The Bavarian Forest lies in Eastern Bavaria and borders Austria and the Czech Republic (Bohemia). In an easterly direction, the low mountain range stretches into the Czech Republic where it is referred to as Bohemian Forest. The mountain range also stretches into Upper Austria where it forms the Sau Forest and the Mühlviertel. The Bavarian Forest’s northern part borders the region of Upper Palatinate.

It was only in the 19th century that the name Bavarian Forest was created in order to clearly distinct the region from the Bohemian Forest. It is speculated that this decision was taken in order to attract more tourists to the area. Before then, the region was used be called the Bohemian Forest or “der Woid” (“the forest”) on both sides of the border.
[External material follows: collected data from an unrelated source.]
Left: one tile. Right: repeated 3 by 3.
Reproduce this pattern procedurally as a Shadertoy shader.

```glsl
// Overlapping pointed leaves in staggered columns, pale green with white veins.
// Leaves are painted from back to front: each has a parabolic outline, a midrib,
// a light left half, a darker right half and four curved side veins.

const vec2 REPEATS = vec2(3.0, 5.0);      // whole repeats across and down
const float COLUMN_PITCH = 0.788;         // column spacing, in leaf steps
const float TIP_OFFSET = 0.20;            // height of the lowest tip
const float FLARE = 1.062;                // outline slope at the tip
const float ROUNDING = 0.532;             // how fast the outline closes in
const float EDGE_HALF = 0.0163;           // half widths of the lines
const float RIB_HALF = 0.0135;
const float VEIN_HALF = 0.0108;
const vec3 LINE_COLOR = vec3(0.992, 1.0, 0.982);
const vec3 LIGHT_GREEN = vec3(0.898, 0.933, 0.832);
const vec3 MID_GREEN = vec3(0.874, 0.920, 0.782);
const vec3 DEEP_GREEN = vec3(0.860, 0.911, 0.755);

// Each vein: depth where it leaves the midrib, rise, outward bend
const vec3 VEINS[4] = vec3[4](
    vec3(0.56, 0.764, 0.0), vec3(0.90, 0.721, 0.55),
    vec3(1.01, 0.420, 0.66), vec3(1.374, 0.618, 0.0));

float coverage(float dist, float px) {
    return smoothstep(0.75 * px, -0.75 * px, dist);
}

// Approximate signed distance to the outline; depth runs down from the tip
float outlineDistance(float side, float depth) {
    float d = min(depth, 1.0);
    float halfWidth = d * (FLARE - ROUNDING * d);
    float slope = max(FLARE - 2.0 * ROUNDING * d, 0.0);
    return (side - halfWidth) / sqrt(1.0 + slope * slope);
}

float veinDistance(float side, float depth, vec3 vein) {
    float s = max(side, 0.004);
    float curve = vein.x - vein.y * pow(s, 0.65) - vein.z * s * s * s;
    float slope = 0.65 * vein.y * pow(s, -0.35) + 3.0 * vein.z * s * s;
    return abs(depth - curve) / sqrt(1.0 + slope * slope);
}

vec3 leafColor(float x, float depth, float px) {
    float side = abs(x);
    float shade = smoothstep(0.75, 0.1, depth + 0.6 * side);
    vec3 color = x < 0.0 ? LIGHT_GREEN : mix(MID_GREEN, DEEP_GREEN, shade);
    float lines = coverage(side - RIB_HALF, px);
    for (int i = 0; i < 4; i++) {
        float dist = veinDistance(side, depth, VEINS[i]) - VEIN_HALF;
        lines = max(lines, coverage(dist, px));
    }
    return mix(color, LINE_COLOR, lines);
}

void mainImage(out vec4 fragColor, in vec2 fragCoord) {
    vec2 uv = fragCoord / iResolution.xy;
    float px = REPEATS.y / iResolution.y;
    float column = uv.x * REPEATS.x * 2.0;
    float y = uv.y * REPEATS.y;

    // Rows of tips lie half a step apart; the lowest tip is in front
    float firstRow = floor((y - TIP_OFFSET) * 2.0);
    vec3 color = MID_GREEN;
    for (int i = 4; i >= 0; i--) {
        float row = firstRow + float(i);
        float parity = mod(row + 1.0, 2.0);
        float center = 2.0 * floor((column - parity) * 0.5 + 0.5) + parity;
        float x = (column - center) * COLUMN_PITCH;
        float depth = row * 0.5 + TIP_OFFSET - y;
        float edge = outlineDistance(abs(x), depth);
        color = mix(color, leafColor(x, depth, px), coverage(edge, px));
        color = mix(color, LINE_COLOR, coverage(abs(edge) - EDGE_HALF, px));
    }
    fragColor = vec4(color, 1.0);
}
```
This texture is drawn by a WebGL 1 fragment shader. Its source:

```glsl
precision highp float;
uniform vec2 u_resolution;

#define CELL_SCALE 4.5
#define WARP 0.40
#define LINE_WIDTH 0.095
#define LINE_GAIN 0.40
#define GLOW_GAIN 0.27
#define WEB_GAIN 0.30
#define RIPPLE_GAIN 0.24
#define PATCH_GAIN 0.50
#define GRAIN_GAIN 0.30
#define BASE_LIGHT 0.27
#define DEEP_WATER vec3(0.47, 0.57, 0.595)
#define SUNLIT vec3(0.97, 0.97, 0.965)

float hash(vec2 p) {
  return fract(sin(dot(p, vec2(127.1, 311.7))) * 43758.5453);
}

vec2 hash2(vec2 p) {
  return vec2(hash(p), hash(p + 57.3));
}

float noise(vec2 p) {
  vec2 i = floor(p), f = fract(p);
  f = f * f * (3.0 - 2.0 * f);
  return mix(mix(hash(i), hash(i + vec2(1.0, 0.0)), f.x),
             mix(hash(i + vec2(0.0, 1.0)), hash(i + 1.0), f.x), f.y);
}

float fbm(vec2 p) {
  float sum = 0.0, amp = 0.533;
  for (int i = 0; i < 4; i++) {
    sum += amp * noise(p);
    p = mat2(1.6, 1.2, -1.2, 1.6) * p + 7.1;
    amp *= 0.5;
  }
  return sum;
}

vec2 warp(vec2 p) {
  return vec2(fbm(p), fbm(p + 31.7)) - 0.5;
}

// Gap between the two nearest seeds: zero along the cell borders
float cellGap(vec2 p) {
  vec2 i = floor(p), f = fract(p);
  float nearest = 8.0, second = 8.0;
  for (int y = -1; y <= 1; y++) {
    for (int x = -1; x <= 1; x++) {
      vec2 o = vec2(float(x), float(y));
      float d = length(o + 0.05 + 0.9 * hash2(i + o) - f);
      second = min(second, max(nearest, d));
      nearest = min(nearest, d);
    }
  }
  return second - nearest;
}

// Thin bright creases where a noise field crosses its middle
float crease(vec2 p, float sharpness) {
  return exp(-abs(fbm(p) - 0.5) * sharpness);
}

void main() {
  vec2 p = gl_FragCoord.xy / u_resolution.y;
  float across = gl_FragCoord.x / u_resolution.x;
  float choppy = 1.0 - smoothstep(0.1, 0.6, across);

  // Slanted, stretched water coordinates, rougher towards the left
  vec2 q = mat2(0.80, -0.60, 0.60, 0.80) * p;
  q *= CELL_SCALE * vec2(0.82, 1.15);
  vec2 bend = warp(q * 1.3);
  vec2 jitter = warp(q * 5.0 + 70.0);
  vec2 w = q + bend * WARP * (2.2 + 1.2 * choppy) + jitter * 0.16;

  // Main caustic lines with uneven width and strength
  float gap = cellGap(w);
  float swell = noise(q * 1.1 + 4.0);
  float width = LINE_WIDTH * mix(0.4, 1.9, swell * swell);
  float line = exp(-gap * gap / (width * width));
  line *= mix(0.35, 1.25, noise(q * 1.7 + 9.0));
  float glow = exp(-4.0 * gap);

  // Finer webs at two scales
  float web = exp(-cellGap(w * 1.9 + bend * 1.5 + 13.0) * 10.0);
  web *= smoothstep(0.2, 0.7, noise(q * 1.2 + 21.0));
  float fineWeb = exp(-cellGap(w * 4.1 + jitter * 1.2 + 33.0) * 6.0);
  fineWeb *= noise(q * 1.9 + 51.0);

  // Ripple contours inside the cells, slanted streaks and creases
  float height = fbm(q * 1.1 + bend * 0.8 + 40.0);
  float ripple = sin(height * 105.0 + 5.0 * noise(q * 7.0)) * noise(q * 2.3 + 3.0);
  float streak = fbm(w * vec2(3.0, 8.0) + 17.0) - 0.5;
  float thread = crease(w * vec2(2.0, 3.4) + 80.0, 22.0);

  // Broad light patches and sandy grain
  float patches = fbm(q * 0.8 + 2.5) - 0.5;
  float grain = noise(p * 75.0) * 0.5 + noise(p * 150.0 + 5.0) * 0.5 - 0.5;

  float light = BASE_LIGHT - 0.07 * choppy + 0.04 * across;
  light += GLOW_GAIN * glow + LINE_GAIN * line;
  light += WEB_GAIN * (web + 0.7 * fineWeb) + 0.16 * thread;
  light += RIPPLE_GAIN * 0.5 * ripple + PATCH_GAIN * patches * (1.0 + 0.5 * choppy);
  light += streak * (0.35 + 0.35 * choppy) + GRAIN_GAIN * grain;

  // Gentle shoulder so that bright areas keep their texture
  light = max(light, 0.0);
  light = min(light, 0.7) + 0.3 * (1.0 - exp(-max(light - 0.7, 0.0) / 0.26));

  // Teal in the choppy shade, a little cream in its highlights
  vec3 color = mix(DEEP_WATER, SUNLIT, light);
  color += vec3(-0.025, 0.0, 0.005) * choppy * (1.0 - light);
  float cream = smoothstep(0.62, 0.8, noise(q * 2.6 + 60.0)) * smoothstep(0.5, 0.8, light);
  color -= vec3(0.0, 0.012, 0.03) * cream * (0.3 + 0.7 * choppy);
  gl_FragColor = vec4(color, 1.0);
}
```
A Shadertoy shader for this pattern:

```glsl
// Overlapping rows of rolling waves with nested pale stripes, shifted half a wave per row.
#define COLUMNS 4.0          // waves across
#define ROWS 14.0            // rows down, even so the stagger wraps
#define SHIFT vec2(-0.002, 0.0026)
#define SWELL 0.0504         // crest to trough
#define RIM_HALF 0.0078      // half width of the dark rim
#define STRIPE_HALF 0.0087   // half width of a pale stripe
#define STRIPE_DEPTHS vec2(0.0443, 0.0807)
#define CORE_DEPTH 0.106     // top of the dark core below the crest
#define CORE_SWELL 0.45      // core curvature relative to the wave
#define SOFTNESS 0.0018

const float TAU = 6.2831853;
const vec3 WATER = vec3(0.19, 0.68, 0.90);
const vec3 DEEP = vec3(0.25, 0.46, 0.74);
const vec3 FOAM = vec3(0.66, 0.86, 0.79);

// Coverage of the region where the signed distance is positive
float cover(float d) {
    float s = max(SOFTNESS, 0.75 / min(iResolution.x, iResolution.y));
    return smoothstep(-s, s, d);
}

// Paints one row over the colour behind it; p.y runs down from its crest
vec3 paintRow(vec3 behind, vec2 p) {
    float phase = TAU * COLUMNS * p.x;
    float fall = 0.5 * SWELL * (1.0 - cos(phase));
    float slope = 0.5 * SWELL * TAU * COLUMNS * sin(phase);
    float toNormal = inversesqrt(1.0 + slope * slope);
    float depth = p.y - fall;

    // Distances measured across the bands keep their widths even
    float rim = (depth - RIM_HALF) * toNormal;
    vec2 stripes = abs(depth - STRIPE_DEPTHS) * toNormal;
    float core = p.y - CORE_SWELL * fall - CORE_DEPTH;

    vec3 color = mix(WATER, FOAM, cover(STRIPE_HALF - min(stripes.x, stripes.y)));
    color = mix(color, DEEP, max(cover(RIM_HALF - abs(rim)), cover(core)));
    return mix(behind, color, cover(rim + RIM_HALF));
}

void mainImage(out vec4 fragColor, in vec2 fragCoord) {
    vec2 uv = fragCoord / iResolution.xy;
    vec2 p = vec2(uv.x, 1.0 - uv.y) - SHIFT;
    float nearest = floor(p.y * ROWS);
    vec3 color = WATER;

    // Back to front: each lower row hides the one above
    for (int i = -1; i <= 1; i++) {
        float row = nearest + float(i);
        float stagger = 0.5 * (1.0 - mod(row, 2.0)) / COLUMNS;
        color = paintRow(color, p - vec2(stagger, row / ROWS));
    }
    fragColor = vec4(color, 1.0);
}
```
The forest’s highest peaks are the Große Arber (1456 metres above sea level) and the Große Rachel (1453m). In 1970, the Bavarian Forest National Park was proclaimed Germany’s first national park. It includes some areas with dense virgin forest. Due to air pollution and Borkenkäfer, large stretches of the spruce high forests which used to dominate that region werewiped out in the mid-fifties of the 20th century. This is why today you find lots of unusual but diverse types of new natural forests in that area – one of the reasons why the park is not only a widely recognized tourism destination, but also serves as a vivid example for nature conservation education, natural science and cultural history.

Tourism is one of the, if not the most important economic source of income for the region. Apart from being a popular destination for hikers and winter sports fans, the Bavarian Forest is also very well known for its many glassblowing factories and wood carving workshops.